There are now close to 200 million single adults in China, China News Network has reported citing government data.
While educated, high-earning singles are fueling the “singles economy” in big cities, however, many feel they are being marginalised by society and the government.
When the Shanghai government rolled out home ownership restrictions in 2010 to curb rising prices, single people without a “hukou” residency permit were barred from buying property while married couples were allowed to do so. In Guangzhou, too, single people were not allowed to buy subsidised housing.
This prompted an online “alliance of singles” that campaigned against the preferential policy. Local authorities, however, were unwilling to budge.

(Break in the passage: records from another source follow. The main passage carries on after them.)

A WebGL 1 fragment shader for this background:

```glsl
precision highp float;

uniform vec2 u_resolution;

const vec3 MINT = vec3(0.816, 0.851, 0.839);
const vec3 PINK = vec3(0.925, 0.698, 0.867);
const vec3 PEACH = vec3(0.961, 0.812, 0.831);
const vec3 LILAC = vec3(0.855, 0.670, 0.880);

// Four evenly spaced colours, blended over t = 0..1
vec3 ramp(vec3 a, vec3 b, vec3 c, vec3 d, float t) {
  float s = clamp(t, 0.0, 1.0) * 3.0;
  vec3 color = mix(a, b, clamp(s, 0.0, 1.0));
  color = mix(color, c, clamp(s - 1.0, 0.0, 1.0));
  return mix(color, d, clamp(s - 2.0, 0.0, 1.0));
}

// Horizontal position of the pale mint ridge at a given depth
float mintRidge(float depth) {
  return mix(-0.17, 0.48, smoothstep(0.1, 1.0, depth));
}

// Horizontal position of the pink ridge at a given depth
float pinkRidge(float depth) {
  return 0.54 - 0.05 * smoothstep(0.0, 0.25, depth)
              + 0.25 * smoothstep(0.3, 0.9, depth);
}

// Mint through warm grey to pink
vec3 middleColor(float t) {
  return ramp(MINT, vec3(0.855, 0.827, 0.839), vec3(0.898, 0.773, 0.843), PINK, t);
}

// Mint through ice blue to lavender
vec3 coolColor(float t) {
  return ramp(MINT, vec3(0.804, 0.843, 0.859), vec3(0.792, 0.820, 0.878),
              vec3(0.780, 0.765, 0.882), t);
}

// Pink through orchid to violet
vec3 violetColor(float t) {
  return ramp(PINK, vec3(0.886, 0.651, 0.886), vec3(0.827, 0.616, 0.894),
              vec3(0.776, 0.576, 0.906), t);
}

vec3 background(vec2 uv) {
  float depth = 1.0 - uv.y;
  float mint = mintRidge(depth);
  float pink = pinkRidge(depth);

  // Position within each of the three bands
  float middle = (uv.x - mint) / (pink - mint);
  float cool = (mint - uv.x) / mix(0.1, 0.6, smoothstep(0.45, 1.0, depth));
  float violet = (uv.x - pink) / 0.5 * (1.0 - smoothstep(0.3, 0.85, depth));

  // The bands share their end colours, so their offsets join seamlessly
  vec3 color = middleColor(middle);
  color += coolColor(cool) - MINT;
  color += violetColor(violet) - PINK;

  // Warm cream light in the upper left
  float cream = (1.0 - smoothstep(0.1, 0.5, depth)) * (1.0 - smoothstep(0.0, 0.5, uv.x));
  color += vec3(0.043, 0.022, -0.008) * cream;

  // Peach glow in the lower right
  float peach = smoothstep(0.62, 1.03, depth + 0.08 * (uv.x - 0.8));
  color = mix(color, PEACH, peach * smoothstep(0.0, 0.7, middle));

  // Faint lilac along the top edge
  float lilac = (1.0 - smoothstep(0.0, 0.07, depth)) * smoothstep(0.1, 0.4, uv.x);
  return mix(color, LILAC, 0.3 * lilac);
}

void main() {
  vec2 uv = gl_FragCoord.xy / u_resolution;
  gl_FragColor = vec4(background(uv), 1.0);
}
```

Being single may also be an obstacle in your career. The report cited a Beijing civil servant who said he was sick of being “pitied” by his colleagues. The man also said he missed a promotion because his superiors saw him as “immature.”
More and more women are choosing the single life, with 2.47 percent of those above 30 recorded as “unmarried” in the government’s latest census – more than double of the number from the previous round ten years ago.
Stigma against bachelorettes is still felt by many, however. A single woman working in the private sector told China News Network her company always asked her to work on holidays because they assumed she “has no life.”